If there is anything that I have learned growing up in the kitchen of a Korean household, it is that cooking is not an exact science. As clichéd as that sounds, all that one would have to do to figure this out for themselves is to walk through the door into the house of any Korean family’s kitchen and watch them cook. For this reason, it was a little bit difficult for me to put this recipe together. I am grateful towards my mom for not kicking me out of the kitchen the minute I started following her around and forcing her to take approximate measurements of what she was doing. Surprisingly, she was very compliant with my demands and even enthusiastically helped me arrange ingredients to make them look presentable.
Much of Korean cooking involves cooking in bulk. A lot of food is made at one time and leftovers are eaten sparingly over the next couple of days. This recipe, however, was actually of a dish that was brought over for the Thanksgiving dinner that just went by (which, by the way, is always an awesome fusion of over 15 dishes of Canadian and Korean descent) and so is a particularly large recipe. It could easily be tailored to fit a smaller quantity, however.
- 400 g Baby Cuttlefish
- 2 Large Squids
- 4 Small Assorted Bell Peppers
- 2 Yellow Onions
- 5 Korean Jalapeno Peppers
- Lots of Mushrooms
- 6 Bunches of Green Onion
- 5 Cloves of Garlic
- 5 “Slices” of Ginger
- 6 Tablespoons Soy Sauce
- 5 Tablespoons Gochujang
- 2 Tablespoons Korean Hot Pepper Powder
- 1/2 Teaspoon Black Pepper
- 1 Tablespoon Honey
- 1 Tablespoon Oyster Sauce
- 1 Tablespoon Sesame Oil
- Sesame Seeds (Optional)
Place a pot of water on the stove and set the heat to high.
Gut your squid, peel off its skin and cut it carefully into bite-sized pieces. The cuttlefish should already be appropriately sized.
At this point, the water should be boiling (just look at all the vegetables you chopped). Add a generous amount of salt to the pot. Then, place the cuttlefish and squid into the boiling water for approximately 30 seconds until they turn slightly opaque. Immediately remove them from the pot and run them under some cold water. Set aside.
Combine the soysauce, gochujang, hot pepper powder, black pepper, honey, oyster sauce, and sesame oil into a bowl.
“Mash” the garlic and ginger together to release flavour. ”More taste than grind machine”. Combine with other wet ingredients.

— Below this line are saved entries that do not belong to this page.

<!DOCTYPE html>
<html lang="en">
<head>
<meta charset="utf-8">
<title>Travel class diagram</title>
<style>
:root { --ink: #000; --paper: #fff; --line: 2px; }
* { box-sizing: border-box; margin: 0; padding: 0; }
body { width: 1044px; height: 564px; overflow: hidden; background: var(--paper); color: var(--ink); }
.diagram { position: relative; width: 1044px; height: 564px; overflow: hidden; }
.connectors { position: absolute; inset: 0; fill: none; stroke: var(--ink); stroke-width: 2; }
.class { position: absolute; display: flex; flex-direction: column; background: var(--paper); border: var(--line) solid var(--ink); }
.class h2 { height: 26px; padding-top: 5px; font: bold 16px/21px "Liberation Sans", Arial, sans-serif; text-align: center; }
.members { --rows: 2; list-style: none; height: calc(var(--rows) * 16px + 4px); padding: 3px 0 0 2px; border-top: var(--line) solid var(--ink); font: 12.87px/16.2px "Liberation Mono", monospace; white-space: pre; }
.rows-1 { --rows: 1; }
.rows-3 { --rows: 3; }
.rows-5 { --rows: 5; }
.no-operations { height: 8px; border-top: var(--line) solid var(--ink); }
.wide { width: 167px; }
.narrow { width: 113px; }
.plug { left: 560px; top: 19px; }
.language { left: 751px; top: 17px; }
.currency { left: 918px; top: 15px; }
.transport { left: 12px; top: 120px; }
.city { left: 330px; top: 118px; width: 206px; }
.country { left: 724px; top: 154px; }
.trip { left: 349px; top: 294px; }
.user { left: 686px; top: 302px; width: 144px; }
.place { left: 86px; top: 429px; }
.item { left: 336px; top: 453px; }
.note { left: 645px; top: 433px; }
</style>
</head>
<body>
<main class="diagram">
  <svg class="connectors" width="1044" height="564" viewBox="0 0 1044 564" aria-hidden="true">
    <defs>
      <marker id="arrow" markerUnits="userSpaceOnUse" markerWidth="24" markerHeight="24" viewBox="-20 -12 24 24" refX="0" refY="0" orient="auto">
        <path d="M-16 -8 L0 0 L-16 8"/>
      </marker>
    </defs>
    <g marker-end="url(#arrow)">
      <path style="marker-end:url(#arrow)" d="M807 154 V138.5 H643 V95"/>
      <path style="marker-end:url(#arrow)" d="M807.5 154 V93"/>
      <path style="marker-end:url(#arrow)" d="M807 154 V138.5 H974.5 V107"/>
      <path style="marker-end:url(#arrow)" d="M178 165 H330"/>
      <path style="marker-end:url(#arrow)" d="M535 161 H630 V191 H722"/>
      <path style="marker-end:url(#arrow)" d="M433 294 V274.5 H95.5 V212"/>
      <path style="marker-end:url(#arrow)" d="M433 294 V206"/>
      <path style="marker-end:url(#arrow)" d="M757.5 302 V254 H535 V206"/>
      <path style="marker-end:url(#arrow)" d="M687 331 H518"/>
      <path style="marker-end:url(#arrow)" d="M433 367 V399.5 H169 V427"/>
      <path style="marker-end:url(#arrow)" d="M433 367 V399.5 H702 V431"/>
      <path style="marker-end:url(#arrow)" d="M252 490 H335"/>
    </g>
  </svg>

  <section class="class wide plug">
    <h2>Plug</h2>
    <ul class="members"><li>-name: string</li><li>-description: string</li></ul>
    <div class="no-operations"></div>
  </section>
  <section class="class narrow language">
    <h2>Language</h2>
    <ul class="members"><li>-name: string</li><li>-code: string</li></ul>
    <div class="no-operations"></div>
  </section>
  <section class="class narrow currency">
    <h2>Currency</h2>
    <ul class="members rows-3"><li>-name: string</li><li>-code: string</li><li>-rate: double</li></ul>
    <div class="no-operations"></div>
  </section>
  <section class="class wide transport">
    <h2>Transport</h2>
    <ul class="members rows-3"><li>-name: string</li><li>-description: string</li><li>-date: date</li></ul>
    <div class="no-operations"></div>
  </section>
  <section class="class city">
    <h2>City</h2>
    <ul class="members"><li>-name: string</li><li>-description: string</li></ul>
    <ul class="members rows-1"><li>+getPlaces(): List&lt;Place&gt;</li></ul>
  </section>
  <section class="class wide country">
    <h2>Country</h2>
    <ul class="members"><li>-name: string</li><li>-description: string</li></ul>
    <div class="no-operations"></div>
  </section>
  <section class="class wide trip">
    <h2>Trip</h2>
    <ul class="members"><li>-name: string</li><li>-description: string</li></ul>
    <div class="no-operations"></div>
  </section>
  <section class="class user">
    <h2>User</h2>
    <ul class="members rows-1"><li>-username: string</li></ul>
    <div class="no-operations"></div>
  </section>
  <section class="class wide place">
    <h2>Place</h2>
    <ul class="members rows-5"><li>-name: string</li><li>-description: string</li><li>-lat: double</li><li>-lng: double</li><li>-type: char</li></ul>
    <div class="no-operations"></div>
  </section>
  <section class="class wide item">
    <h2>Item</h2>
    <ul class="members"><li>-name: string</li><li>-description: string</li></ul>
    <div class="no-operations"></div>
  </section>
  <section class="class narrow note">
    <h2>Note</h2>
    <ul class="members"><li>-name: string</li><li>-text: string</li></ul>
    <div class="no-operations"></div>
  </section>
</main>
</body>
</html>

Add olive oil to a pan and bring it up to medium heat. Add the peppers, yellow onions, jalapenos and mushrooms. Sauté the vegetables for a few minutes until they are slightly translucent. Add the seafood into the pan along with the sauce. Cook for another 5-7 minutes.

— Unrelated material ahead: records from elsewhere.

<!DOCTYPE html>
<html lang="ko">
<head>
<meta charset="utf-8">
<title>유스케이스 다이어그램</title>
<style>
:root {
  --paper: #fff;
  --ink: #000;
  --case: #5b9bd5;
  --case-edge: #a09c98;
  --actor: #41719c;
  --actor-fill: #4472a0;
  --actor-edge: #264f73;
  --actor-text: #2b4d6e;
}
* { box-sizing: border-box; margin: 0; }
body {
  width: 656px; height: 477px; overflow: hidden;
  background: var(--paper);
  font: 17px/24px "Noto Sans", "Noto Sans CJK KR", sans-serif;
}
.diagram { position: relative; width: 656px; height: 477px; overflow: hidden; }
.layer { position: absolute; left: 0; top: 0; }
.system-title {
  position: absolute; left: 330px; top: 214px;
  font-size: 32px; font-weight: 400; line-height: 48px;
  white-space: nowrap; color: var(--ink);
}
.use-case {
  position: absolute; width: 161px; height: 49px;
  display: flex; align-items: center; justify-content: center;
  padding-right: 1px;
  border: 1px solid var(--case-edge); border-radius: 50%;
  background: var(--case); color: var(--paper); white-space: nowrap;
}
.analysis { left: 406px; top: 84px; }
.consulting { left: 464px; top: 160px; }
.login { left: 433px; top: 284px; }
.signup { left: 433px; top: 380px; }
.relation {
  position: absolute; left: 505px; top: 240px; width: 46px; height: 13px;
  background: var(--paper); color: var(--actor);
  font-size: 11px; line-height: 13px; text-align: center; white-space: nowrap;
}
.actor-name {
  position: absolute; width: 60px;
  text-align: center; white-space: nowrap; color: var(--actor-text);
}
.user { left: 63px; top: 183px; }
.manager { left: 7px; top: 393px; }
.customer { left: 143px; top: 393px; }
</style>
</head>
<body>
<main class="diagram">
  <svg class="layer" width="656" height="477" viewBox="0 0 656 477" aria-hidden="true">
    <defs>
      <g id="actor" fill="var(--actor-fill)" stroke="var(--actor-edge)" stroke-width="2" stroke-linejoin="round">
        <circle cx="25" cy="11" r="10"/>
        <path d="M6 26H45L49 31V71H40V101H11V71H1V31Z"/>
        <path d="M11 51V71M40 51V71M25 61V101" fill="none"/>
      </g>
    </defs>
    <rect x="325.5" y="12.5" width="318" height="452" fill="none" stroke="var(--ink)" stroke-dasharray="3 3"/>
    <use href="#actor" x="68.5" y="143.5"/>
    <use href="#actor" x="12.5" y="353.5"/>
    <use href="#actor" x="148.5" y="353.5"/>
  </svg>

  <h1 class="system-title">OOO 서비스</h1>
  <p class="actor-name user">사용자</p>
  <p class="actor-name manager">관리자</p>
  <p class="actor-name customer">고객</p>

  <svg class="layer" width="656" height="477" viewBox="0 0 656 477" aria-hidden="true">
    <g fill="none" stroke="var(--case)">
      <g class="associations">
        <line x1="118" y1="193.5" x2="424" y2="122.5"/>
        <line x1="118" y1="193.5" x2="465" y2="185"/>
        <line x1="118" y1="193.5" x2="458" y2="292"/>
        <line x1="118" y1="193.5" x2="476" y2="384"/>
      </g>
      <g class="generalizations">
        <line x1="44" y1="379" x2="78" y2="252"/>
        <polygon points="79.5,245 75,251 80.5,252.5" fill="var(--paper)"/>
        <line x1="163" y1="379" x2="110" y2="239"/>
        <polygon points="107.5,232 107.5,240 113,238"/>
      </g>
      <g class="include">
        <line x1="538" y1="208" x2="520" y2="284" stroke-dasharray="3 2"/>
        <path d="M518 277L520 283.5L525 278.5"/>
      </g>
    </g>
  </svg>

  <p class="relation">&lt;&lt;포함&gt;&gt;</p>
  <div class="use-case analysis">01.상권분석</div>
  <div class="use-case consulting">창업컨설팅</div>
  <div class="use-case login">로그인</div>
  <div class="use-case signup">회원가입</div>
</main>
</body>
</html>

Toss in the green onions and finish the dish off with sesame seeds.
Let me know in the comments below if you would like to see more Korean recipes.

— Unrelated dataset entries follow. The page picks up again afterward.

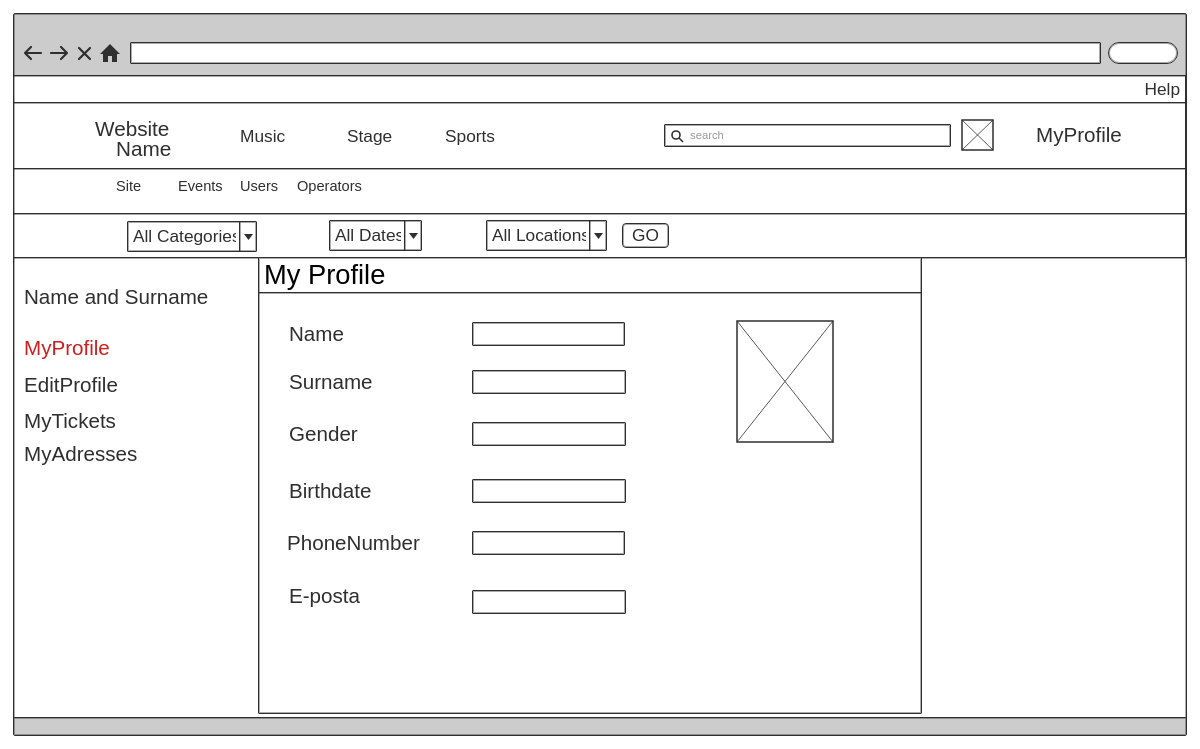
<!DOCTYPE html>
<html lang="en">
<head>
<meta charset="utf-8">
<title>My Profile wireframe</title>
<style>
:root {
  --ink: #2f2f2f;
  --soft: rgba(47, 47, 47, .4);
  --chrome: #ccc;
  --paper: #fff;
  --hint: #999;
  --active: #cc1f1f;
  --outline: inset 0 0 0 1px var(--soft);
  --rule: 0 1px 0 var(--soft);
}
* { box-sizing: border-box; margin: 0; padding: 0; }
html, body { width: 1200px; height: 749px; overflow: hidden; background: var(--paper); }
body { padding: 13px; font: 17.3px/24px "Liberation Sans", Arial, sans-serif; color: var(--ink); }
a { color: inherit; text-decoration: none; white-space: nowrap; }
ul { list-style: none; }
svg { display: block; fill: none; stroke: var(--ink); }
.browser { width: 1174px; height: 723px; display: flex; flex-direction: column; border: 1px solid var(--ink); border-radius: 2px; box-shadow: var(--outline); }
.row { flex: none; border-bottom: 1px solid var(--ink); box-shadow: var(--rule); }
.box { background: var(--paper); border: 1px solid var(--ink); border-radius: 1px; box-shadow: var(--outline); }

.toolbar { height: 62px; padding: 28px 8px 0 8px; display: flex; background: var(--chrome); box-shadow: var(--rule), inset 0 1px 0 var(--soft), inset 1px 0 0 var(--soft), inset -1px 0 0 var(--soft); }
.toolbar svg { width: 108px; height: 22px; }
.address { width: 971px; height: 22px; }
.pill { width: 70px; height: 22px; margin-left: 7px; border-radius: 11px; }

.help { height: 27px; padding-right: 5px; display: flex; justify-content: flex-end; align-items: center; }
.page-top { border-right: 1px solid var(--ink); }

.main-nav { height: 66px; padding-left: 81px; display: grid; grid-template-columns: 145px 107px 98px 219px 297px 75px 1fr; align-items: center; }
.brand { font-size: 20.7px; line-height: 20px; padding-top: 6px; }
.brand span { display: block; padding-left: 21px; }
.search { width: 287px; height: 23px; padding-left: 5px; display: flex; align-items: center; gap: 6px; font-size: 11.3px; line-height: 20px; color: var(--hint); }
.search span { padding-bottom: 2px; }
.thumb { margin-top: -1px; }
.account { font-size: 20.6px; margin-top: -1px; }

.sub-nav { height: 45px; padding-left: 102px; display: grid; grid-template-columns: 62px 62px 57px 1fr; font-size: 14.6px; line-height: 34px; }

.filters { height: 44px; padding: 6px 0 0 113px; display: flex; align-items: flex-start; }
.select { height: 31px; display: flex; line-height: 28px; }
.select span { flex: 1; margin-left: 5px; margin-right: 3px; overflow: hidden; white-space: nowrap; }
.select svg { width: 17px; height: 29px; border-left: 1px solid var(--ink); box-shadow: inset 1px 0 0 var(--soft); }
.select path { fill: var(--ink); stroke: none; }
.category { width: 130px; margin-top: 1px; }
.date { width: 93px; margin-left: 72px; }
.location { width: 121px; margin-left: 64px; }
.go { width: 47px; height: 25px; margin: 3px 0 0 15px; border-radius: 4px; text-align: center; line-height: 23px; }

.content { flex: 1; display: flex; min-height: 0; }
.sidebar { width: 244px; padding: 27px 0 0 10px; font-size: 20.6px; }
.sidebar ul { display: grid; grid-template-rows: 51px 37px 36px 33px 24px; }
.sidebar .current { color: var(--active); }
.profile { width: 664px; height: 457px; margin-top: -1px; }
.profile h1 { height: 35px; padding-left: 5px; border-bottom: 1px solid var(--ink); box-shadow: var(--rule); color: #000; font-size: 27.3px; font-weight: 400; line-height: 34px; }
.details { padding: 29px 0 0 30px; display: flex; align-items: flex-start; }
.fields { display: grid; grid-template-columns: 183px 154px; grid-template-rows: 48px 52px 57px 52px 59px 24px; font-size: 20.6px; }
.fields .box { height: 24px; }
.fields .short { width: 153px; }
.fields .phone { margin-left: -2px; }
.fields .mail { margin-top: -6px; }
.avatar { margin: -2px 0 0 110px; }

.status { flex: none; height: 18px; background: var(--chrome); border-top: 1px solid var(--ink); box-shadow: var(--outline); }
</style>
</head>
<body>
<div class="browser">
  <div class="toolbar row">
    <svg viewBox="0 0 108 22" stroke-width="2.2" stroke-linecap="round" stroke-linejoin="round" aria-hidden="true">
      <path d="M19 11H3M9 5L3 11L9 17"/>
      <path d="M29 11H45M39 5L45 11L39 17"/>
      <path d="M57 6L68 17M68 6L57 17"/>
      <path d="M88 2L98 12H95V20H90V14H86V20H81V12H78Z" fill="#2f2f2f" stroke="none"/>
    </svg>
    <div class="address box"></div>
    <div class="pill box"></div>
  </div>

  <header class="page-top">
    <div class="help row"><a href="#">Help</a></div>
    <nav class="main-nav row">
      <a class="brand" href="#">Website<span>Name</span></a>
      <a href="#">Music</a>
      <a href="#">Stage</a>
      <a href="#">Sports</a>
      <div class="search box">
        <svg width="14" height="14" viewBox="0 0 14 14" stroke-width="1.6" aria-hidden="true"><circle cx="6" cy="6" r="4"/><path d="M9 9L13 13"/></svg>
        <span>search</span>
      </div>
      <svg class="thumb" width="33" height="32" viewBox="0 0 33 32" role="img" aria-label="User picture placeholder"><rect x="1" y="1" width="31" height="30" stroke-width="1.5"/><path d="M1 1L32 31M32 1L1 31" stroke-width=".8"/></svg>
      <a class="account" href="#">MyProfile</a>
    </nav>
    <nav class="sub-nav row">
      <a href="#">Site</a>
      <a href="#">Events</a>
      <a href="#">Users</a>
      <a href="#">Operators</a>
    </nav>
    <div class="filters row">
      <div class="select category box"><span>All Categories</span><svg viewBox="0 0 16 29" aria-hidden="true"><path d="M4 12H13L8.5 18Z"/></svg></div>
      <div class="select date box"><span>All Dates</span><svg viewBox="0 0 16 29" aria-hidden="true"><path d="M4 12H13L8.5 18Z"/></svg></div>
      <div class="select location box"><span>All Locations</span><svg viewBox="0 0 16 29" aria-hidden="true"><path d="M4 12H13L8.5 18Z"/></svg></div>
      <a class="go box" href="#">GO</a>
    </div>
  </header>

  <main class="content">
    <aside class="sidebar">
      <ul>
        <li>Name and Surname</li>
        <li class="current"><a href="#">MyProfile</a></li>
        <li><a href="#">EditProfile</a></li>
        <li><a href="#">MyTickets</a></li>
        <li><a href="#">MyAdresses</a></li>
      </ul>
    </aside>
    <section class="profile box">
      <h1>My Profile</h1>
      <div class="details">
        <div class="fields">
          <span>Name</span><div class="box short"></div>
          <span>Surname</span><div class="box"></div>
          <span>Gender</span><div class="box"></div>
          <span>Birthdate</span><div class="box"></div>
          <span class="phone">PhoneNumber</span><div class="box short"></div>
          <span class="mail">E-posta</span><div class="box"></div>
        </div>
        <svg class="avatar" width="98" height="123" viewBox="0 0 98 123" role="img" aria-label="Profile photo placeholder"><rect x="1" y="1" width="96" height="121" stroke-width="1.5"/><path d="M1 1L97 122M97 1L1 122" stroke-width=".8"/></svg>
      </div>
    </section>
  </main>

  <footer class="status"></footer>
</div>
</body>
</html>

If you are looking for some stores to buy Korean ingredients, I recommend:
88 Mart : 101-1855 Pembina Highway, Winnipeg, MB
Arirang Oriental Food Mart : 1799 Portage Avenue, Winnipeg, MB